"Nearly 2,500 are known to have been saved - and more may be in enemy hands - from a total 5300 aboard the transport Lancastria, which, it was admitted in London yesterday, was sunk on June 17 by the enemy during the evacuation of the BEF from France,' it read.
The article said the soldiers sang popular World War Two songs "Roll Out the Barrel" and "There'll Always be an England" as the ship went down. Other soldiers, meanwhile, performed acts of bravery and helped civilians while there was "no panic".
Seventy five years on, and despite a special Scottish government medal for Lancastria survivors and their families, relatives want the sinking to be properly remembered.
They question why, after all this time, the area of the sinking - which is in French waters - is not designated a British war memorial site. Furthermore, some believe the British government have not revealed all documentary evidence of what happened.
In a letter to The Times last month, campaigners said the government should do more.
The letter added: "These relatives do not have a clear understanding of what happened as documentary evidence, they are told, remains unavailable; and possibly will not be revealed until 2040, which is of no comfort; indeed it adds to their distress as the relatives, themselves, will not be alive."
Mark said: "There is a definite residual sense of grievance. The initial cover up at the time of the war is perhaps understandable, because it could be used as propaganda by the Germans.
"But the lack of recognition and acknowledgement in the subsequent years that has left many survivors and relatives of victims feeling their sacrifice was worth less than the big heroic events of the Second World War."
Jacqueline Tanner is one of a handful of people who was on the Lancastria and is still alive. She was two and a half when the ship was attacked.
Her parents Clifford and Vera Tillyer were working in Belgium when they decided to evacuate. When the Lancastria was hit, Jacqueline's family managed to escape by running through the ship shouting "baby here, baby here".
When they reached the water, Jacqueline was kept alive on a floating plank of wood.
Now aged 77 and living in Malvern, Worcestershire, she will be joined by her husband, her children and her grandchildren at a ceremony in Saint-Nazaire on 17 June to mark the tragedy.
"We want recognition that this was the biggest sea disaster ever," she said.

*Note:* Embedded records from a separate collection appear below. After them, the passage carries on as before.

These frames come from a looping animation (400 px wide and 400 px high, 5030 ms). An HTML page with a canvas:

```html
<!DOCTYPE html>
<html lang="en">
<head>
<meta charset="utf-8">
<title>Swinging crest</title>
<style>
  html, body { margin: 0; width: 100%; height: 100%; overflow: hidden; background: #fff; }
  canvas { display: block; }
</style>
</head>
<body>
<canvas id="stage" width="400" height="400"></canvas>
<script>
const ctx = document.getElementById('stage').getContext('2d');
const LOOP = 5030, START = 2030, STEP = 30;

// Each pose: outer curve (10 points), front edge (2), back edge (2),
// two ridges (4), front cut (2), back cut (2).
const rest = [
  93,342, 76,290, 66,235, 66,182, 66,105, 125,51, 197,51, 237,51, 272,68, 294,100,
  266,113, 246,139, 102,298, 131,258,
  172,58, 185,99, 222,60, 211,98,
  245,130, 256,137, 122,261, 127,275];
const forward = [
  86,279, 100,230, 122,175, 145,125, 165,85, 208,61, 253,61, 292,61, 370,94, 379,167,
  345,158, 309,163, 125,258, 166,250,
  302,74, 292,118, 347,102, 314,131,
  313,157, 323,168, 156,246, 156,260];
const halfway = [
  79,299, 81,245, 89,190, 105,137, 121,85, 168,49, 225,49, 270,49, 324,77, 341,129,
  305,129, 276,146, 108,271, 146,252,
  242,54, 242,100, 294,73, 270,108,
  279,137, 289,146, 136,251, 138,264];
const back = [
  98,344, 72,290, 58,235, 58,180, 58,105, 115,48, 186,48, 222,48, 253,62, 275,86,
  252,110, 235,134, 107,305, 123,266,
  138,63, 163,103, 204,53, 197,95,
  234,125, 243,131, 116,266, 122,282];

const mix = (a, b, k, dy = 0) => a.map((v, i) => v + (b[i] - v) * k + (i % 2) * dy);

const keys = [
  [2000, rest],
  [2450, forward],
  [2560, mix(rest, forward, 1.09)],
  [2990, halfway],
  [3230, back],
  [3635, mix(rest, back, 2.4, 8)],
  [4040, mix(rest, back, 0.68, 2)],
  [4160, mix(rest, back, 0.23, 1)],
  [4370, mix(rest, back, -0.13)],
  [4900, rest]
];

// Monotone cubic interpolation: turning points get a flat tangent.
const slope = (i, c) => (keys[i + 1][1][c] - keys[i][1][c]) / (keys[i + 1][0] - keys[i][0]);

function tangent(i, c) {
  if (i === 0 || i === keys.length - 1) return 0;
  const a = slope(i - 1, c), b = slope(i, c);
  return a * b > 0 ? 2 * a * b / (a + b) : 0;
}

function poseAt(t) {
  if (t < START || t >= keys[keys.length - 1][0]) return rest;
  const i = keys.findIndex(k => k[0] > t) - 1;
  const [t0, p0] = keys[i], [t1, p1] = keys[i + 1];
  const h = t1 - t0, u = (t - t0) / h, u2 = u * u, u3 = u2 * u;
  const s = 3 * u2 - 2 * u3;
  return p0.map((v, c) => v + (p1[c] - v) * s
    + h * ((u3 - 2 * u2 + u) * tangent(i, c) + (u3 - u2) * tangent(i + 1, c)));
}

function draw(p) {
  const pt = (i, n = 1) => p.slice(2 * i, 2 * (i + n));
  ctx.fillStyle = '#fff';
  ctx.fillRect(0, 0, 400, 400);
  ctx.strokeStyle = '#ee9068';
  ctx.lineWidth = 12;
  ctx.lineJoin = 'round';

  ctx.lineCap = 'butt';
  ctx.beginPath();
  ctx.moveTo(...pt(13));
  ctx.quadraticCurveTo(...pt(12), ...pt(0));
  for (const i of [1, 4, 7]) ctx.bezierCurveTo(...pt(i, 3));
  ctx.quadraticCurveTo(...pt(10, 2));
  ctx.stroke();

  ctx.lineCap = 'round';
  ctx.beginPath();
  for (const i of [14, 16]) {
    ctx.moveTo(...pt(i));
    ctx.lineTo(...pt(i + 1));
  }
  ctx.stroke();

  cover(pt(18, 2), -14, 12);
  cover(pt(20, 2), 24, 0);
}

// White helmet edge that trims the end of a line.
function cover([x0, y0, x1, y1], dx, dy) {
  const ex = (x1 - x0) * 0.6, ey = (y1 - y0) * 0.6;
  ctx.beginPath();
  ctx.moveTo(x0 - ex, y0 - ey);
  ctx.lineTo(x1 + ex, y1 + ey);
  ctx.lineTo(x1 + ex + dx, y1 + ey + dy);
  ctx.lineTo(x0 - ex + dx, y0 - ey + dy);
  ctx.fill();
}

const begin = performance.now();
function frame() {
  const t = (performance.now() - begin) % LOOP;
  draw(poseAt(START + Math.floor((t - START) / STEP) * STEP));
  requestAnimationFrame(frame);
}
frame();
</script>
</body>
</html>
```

"When we have tried, they (the government) have said it (documents on the Lancastria) are secret. I can't think, after all of these years, it can still be a secret.
"It was a bad time - the evacuation from France. I think Churchill was right when he said 'we don't broadcast this'. It was too much for the people to take. Surely, after all of these years now, it can come out. Why don't they recognise it? We don't know."
The Ministry of Defence said all known documents relating to the Lancastria have been available at the National Archives at Kew since the early 1970s.
A spokesman added: "The sinking of the HMT Lancastria remains the United Kingdom's greatest maritime disaster and, although it occurred over 70 years ago, the sacrifice of many thousands of servicemen and civilians, and the endurance of those who were saved that day, must never be forgotten.
"As the French Government has provided an appropriate level of protection to the Lancastria through French law and it is formally considered a military maritime grave by the MoD, we believe that the wreck has the formal status and protection it deserves."
On Saturday, 13 June, relatives of those who were on the Lancastria will gather for a ceremony at the Scottish memorial at the Golden Jubilee Hospital in Clydebank, near to where the ship was built.
Many will then travel to France for the service at Saint-Nazaire on Wednesday, with no major event planned in the UK. The MoD has said it does not plan to send a representative to France.
As the families reflect on their loss, it appears their frustrations will remain.